But here in D.C., we have used it to create the kind of safe neighborhoods where people can begin to trust each other. I’ve used it to help run a youth court, where the kids earn time credits as jurors. We’ve been using it in an elementary to school to deal with the fact that some third graders haven’t yet learned how to read. We’ve used it with people who have returned from prison who get up in the morning to help provide safe passage to kids who are passing through gang boundaries. And we’re trying to get the city to pilot it for seniors and disabled people who are receiving home delivered meals and either need help or companionship, but can also contribute back to the community.
Where do you see time banking headed in five, ten, twenty years?
I see it being used to help care for aging baby boomers. You have 10,000 baby boomers hitting 65 every day, and we can choose to see that as either an escalating problem or an escalating resource. Using informal care, we can help stem the costs of Medicare, for example. Psychiatrists have proposed using it to help treat returning veterans with PTSD. Cross-age peer tutoring has been validated by studies. Kids will do anything to get the praise of an older kid, even if it means seeming smart.

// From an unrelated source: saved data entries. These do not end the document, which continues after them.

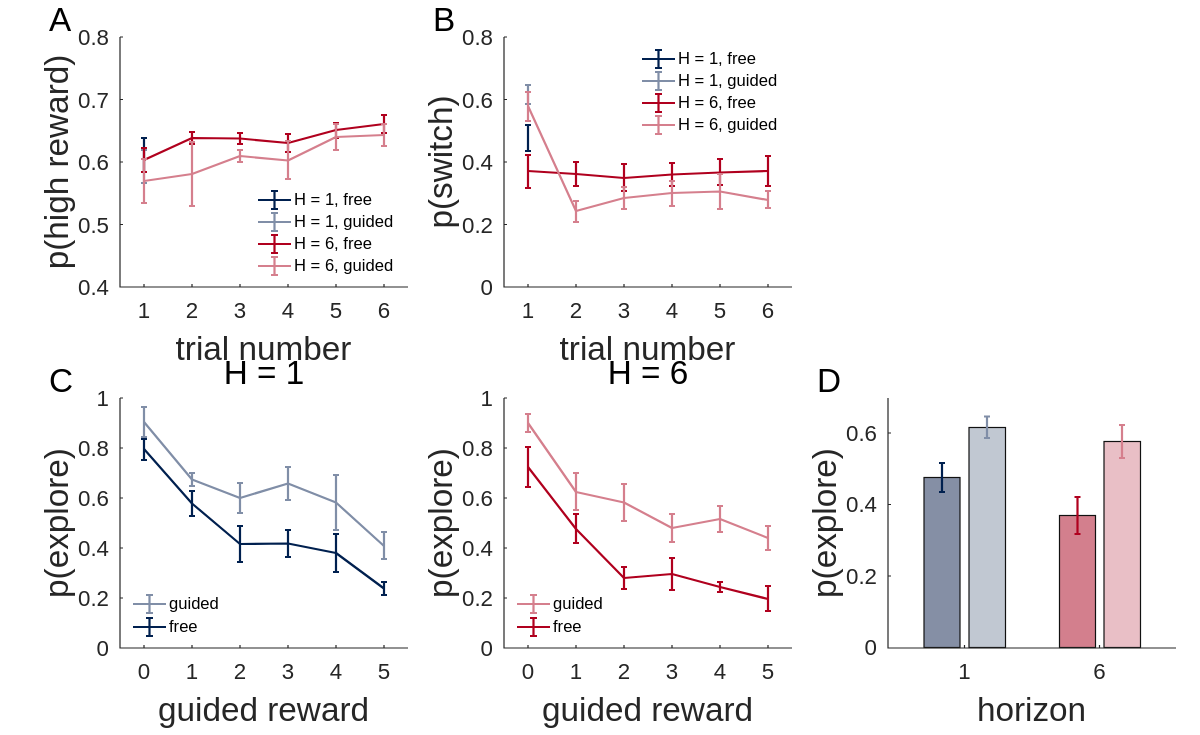
<!DOCTYPE html>
<html lang="en">
<head>
<meta charset="utf-8">
<title>Explore and reward by horizon</title>
<style>
:root {
  --ink: #262626;
  --navy: #00204f;
  --slate: #808ea7;
  --red: #b0001e;
  --rose: #d57f8d;
  --navy-fill: #858fa5;
  --slate-fill: #c1c8d2;
  --red-fill: #d37f8d;
  --rose-fill: #e9bfc6;
}
* { margin: 0; padding: 0; box-sizing: border-box; }
body { width: 1200px; height: 735px; overflow: hidden; background: #fff; color: var(--ink); font-family: "Liberation Sans", Arial, sans-serif; }
.figure { display: grid; grid-template-columns: repeat(3, 384px); grid-template-rows: 361px 374px; width: 1200px; height: 735px; }
.panel { position: relative; }
.row-two { grid-row: 2; }
.plot { position: absolute; left: 0; top: 0; width: 420px; height: 361px; overflow: visible; }
.letter, .title, .x-title, .y-title { position: absolute; font-size: 33.3px; font-weight: 400; line-height: 38px; white-space: nowrap; }
.letter { left: 49px; top: 1px; color: #000; }
.title { left: 120px; top: -7px; width: 288px; text-align: center; color: #000; }
.x-title { left: 120px; top: 330px; width: 287px; text-align: center; }
.y-title { left: 57px; top: 162px; transform: translate(-50%, -50%) rotate(-90deg); }
.y-ticks, .x-ticks { position: absolute; font-size: 22.3px; line-height: 24px; list-style: none; }
.y-ticks { left: 50px; top: 26px; width: 59px; height: 274px; display: flex; flex-direction: column; justify-content: space-between; text-align: right; }
.x-ticks { left: 120px; top: 299px; display: grid; grid-template-columns: repeat(6, 48px); text-align: center; }
.bars .y-ticks { top: 61px; height: 238px; }
.bars .x-ticks { left: 129px; grid-template-columns: repeat(2, 135px); }
.legend { position: absolute; left: 258px; list-style: none; font-size: 16.6px; line-height: 22px; color: #000; white-space: nowrap; }
.legend li { display: flex; gap: 3px; height: 22px; }
.legend svg { width: 33px; height: 22px; }
.legend.low { top: 189px; }
.legend.high { top: 48px; }
.legend.corner { left: 133px; top: 232px; }
.legend.corner li { height: 22.5px; }
.axis { fill: none; stroke: var(--ink); stroke-width: 1.2; }
.series { fill: none; stroke-width: 2.2; stroke-linejoin: round; }
.navy { stroke: var(--navy); }
.slate { stroke: var(--slate); }
.red { stroke: var(--red); }
.rose { stroke: var(--rose); }
.bar { stroke: #111; stroke-width: 1.2; }
</style>
</head>
<body>
<svg width="0" height="0" style="position:absolute" aria-hidden="true">
  <defs>
    <path id="key" d="M0 11H33M16.5 2V20M13 2h7M13 20h7"/>
    <path id="axes" d="M120 37V287H408"/>
    <path id="x-marks" d="M144 287v-3M192 287v-3M240 287v-3M288 287v-3M336 287v-3M384 287v-3"/>
    <path id="marks-four" d="M120 37h3M120 99.5h3M120 162h3M120 224.5h3"/>
    <path id="marks-five" d="M120 37h3M120 87h3M120 137h3M120 187h3M120 237h3"/>
  </defs>
</svg>
<main class="figure">

  <section class="panel">
    <svg class="plot" viewBox="0 0 420 361" role="img" aria-label="Probability of high reward by trial number">
      <g class="axis"><use href="#axes"/><use href="#x-marks"/><use href="#marks-four"/></g>
      <path class="series navy" d="M141 138h6m-3 0V172m-3 0h6"/>
      <path class="series slate" d="M141 150h6m-3 0V183m-3 0h6"/>
      <g class="series red">
        <polyline points="144,160 192,138 240,138.5 288,143 336,130 384,124"/>
        <path d="M141 148h6m-3 0V172m-3 0h6M189 132h6m-3 0V144m-3 0h6M237 133h6m-3 0V144m-3 0h6M285 134h6m-3 0V152m-3 0h6M333 123h6m-3 0V138m-3 0h6M381 115h6m-3 0V133m-3 0h6"/>
      </g>
      <g class="series rose">
        <polyline points="144,181 192,174 240,156 288,160.5 336,137 384,135"/>
        <path d="M141 159h6m-3 0V203m-3 0h6M189 142h6m-3 0V206m-3 0h6M237 150h6m-3 0V162m-3 0h6M285 141h6m-3 0V179m-3 0h6M333 124h6m-3 0V150m-3 0h6M381 124h6m-3 0V146m-3 0h6"/>
      </g>
    </svg>
    <h2 class="letter">A</h2>
    <p class="y-title">p(high reward)</p>
    <ul class="y-ticks"><li>0.8</li><li>0.7</li><li>0.6</li><li>0.5</li><li>0.4</li></ul>
    <ul class="x-ticks"><li>1</li><li>2</li><li>3</li><li>4</li><li>5</li><li>6</li></ul>
    <p class="x-title">trial number</p>
    <ul class="legend low">
      <li><svg class="series navy"><use href="#key"/></svg>H = 1, free</li>
      <li><svg class="series slate"><use href="#key"/></svg>H = 1, guided</li>
      <li><svg class="series red"><use href="#key"/></svg>H = 6, free</li>
      <li><svg class="series rose"><use href="#key"/></svg>H = 6, guided</li>
    </ul>
  </section>

  <section class="panel">
    <svg class="plot" viewBox="0 0 420 361" role="img" aria-label="Probability of switching by trial number">
      <g class="axis"><use href="#axes"/><use href="#x-marks"/><use href="#marks-four"/></g>
      <path class="series navy" d="M141 125h6m-3 0V151m-3 0h6"/>
      <path class="series slate" d="M141 85h6m-3 0V104m-3 0h6"/>
      <g class="series red">
        <polyline points="144,171 192,174 240,178 288,174.5 336,172.5 384,171"/>
        <path d="M141 155h6m-3 0V188m-3 0h6M189 162h6m-3 0V186m-3 0h6M237 164h6m-3 0V191m-3 0h6M285 163h6m-3 0V186m-3 0h6M333 159h6m-3 0V185m-3 0h6M381 156h6m-3 0V186m-3 0h6"/>
      </g>
      <g class="series rose">
        <polyline points="144,106 192,211 240,198 288,193 336,191.5 384,200"/>
        <path d="M141 92h6m-3 0V121m-3 0h6M189 201h6m-3 0V222m-3 0h6M237 187h6m-3 0V209m-3 0h6M285 181h6m-3 0V206m-3 0h6M333 174h6m-3 0V209m-3 0h6M381 191h6m-3 0V208m-3 0h6"/>
      </g>
    </svg>
    <h2 class="letter">B</h2>
    <p class="y-title">p(switch)</p>
    <ul class="y-ticks"><li>0.8</li><li>0.6</li><li>0.4</li><li>0.2</li><li>0</li></ul>
    <ul class="x-ticks"><li>1</li><li>2</li><li>3</li><li>4</li><li>5</li><li>6</li></ul>
    <p class="x-title">trial number</p>
    <ul class="legend high">
      <li><svg class="series navy"><use href="#key"/></svg>H = 1, free</li>
      <li><svg class="series slate"><use href="#key"/></svg>H = 1, guided</li>
      <li><svg class="series red"><use href="#key"/></svg>H = 6, free</li>
      <li><svg class="series rose"><use href="#key"/></svg>H = 6, guided</li>
    </ul>
  </section>

  <section class="panel row-two">
    <svg class="plot" viewBox="0 0 420 361" role="img" aria-label="Probability of exploring by guided reward, horizon 1">
      <g class="axis"><use href="#axes"/><use href="#x-marks"/><use href="#marks-five"/></g>
      <g class="series slate">
        <polyline points="144,61 192,118.5 240,137 288,122.5 336,141.5 384,185"/>
        <path d="M141 46h6m-3 0V76m-3 0h6M189 112h6m-3 0V125m-3 0h6M237 122h6m-3 0V152m-3 0h6M285 106h6m-3 0V139m-3 0h6M333 114h6m-3 0V169m-3 0h6M381 171h6m-3 0V198m-3 0h6"/>
      </g>
      <g class="series navy">
        <polyline points="144,88 192,142.5 240,183 288,182.5 336,192 384,227.5"/>
        <path d="M141 78h6m-3 0V99m-3 0h6M189 130h6m-3 0V155m-3 0h6M237 165h6m-3 0V201m-3 0h6M285 169h6m-3 0V196m-3 0h6M333 173h6m-3 0V211m-3 0h6M381 221h6m-3 0V234m-3 0h6"/>
      </g>
    </svg>
    <h2 class="letter">C</h2>
    <h3 class="title">H = 1</h3>
    <p class="y-title">p(explore)</p>
    <ul class="y-ticks"><li>1</li><li>0.8</li><li>0.6</li><li>0.4</li><li>0.2</li><li>0</li></ul>
    <ul class="x-ticks"><li>0</li><li>1</li><li>2</li><li>3</li><li>4</li><li>5</li></ul>
    <p class="x-title">guided reward</p>
    <ul class="legend corner">
      <li><svg class="series slate"><use href="#key"/></svg>guided</li>
      <li><svg class="series navy"><use href="#key"/></svg>free</li>
    </ul>
  </section>

  <section class="panel row-two">
    <svg class="plot" viewBox="0 0 420 361" role="img" aria-label="Probability of exploring by guided reward, horizon 6">
      <g class="axis"><use href="#axes"/><use href="#x-marks"/><use href="#marks-five"/></g>
      <g class="series rose">
        <polyline points="144,62 192,131 240,141.5 288,167 336,158 384,177"/>
        <path d="M141 53h6m-3 0V71m-3 0h6M189 112h6m-3 0V149m-3 0h6M237 123h6m-3 0V160m-3 0h6M285 153h6m-3 0V181m-3 0h6M333 145h6m-3 0V171m-3 0h6M381 165h6m-3 0V189m-3 0h6"/>
      </g>
      <g class="series red">
        <polyline points="144,106 192,168 240,217 288,213 336,226 384,238"/>
        <path d="M141 86h6m-3 0V126m-3 0h6M189 153h6m-3 0V182m-3 0h6M237 206h6m-3 0V228m-3 0h6M285 197h6m-3 0V229m-3 0h6M333 221h6m-3 0V231m-3 0h6M381 225h6m-3 0V250m-3 0h6"/>
      </g>
    </svg>
    <h3 class="title">H = 6</h3>
    <p class="y-title">p(explore)</p>
    <ul class="y-ticks"><li>1</li><li>0.8</li><li>0.6</li><li>0.4</li><li>0.2</li><li>0</li></ul>
    <ul class="x-ticks"><li>0</li><li>1</li><li>2</li><li>3</li><li>4</li><li>5</li></ul>
    <p class="x-title">guided reward</p>
    <ul class="legend corner">
      <li><svg class="series rose"><use href="#key"/></svg>guided</li>
      <li><svg class="series red"><use href="#key"/></svg>free</li>
    </ul>
  </section>

  <section class="panel row-two bars">
    <svg class="plot" viewBox="0 0 420 361" role="img" aria-label="Probability of exploring by horizon">
      <g class="bar">
        <rect x="156" y="116.5" width="36" height="170" fill="var(--navy-fill)"/>
        <rect x="201" y="66.5" width="36.5" height="220" fill="var(--slate-fill)"/>
        <rect x="291.5" y="154.5" width="36" height="132" fill="var(--red-fill)"/>
        <rect x="336" y="80.5" width="36.5" height="206" fill="var(--rose-fill)"/>
      </g>
      <g class="axis">
        <use href="#axes"/>
        <path d="M120 72h3M120 143.5h3M120 215h3M196.5 287v-3M331.5 287v-3"/>
      </g>
      <path class="series navy" d="M171 102h6m-3 0V131m-3 0h6"/>
      <path class="series slate" d="M216 55.5h6m-3 0V77m-3 0h6"/>
      <path class="series red" d="M306.5 136h6m-3 0V173m-3 0h6"/>
      <path class="series rose" d="M351 64h6m-3 0V97m-3 0h6"/>
    </svg>
    <h2 class="letter">D</h2>
    <p class="y-title">p(explore)</p>
    <ul class="y-ticks"><li>0.6</li><li>0.4</li><li>0.2</li><li>0</li></ul>
    <ul class="x-ticks"><li>1</li><li>6</li></ul>
    <p class="x-title">horizon</p>
  </section>

</main>
</body>
</html>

So, we are beginning to show that this works in sector after sector.
This interview has been edited and condensed.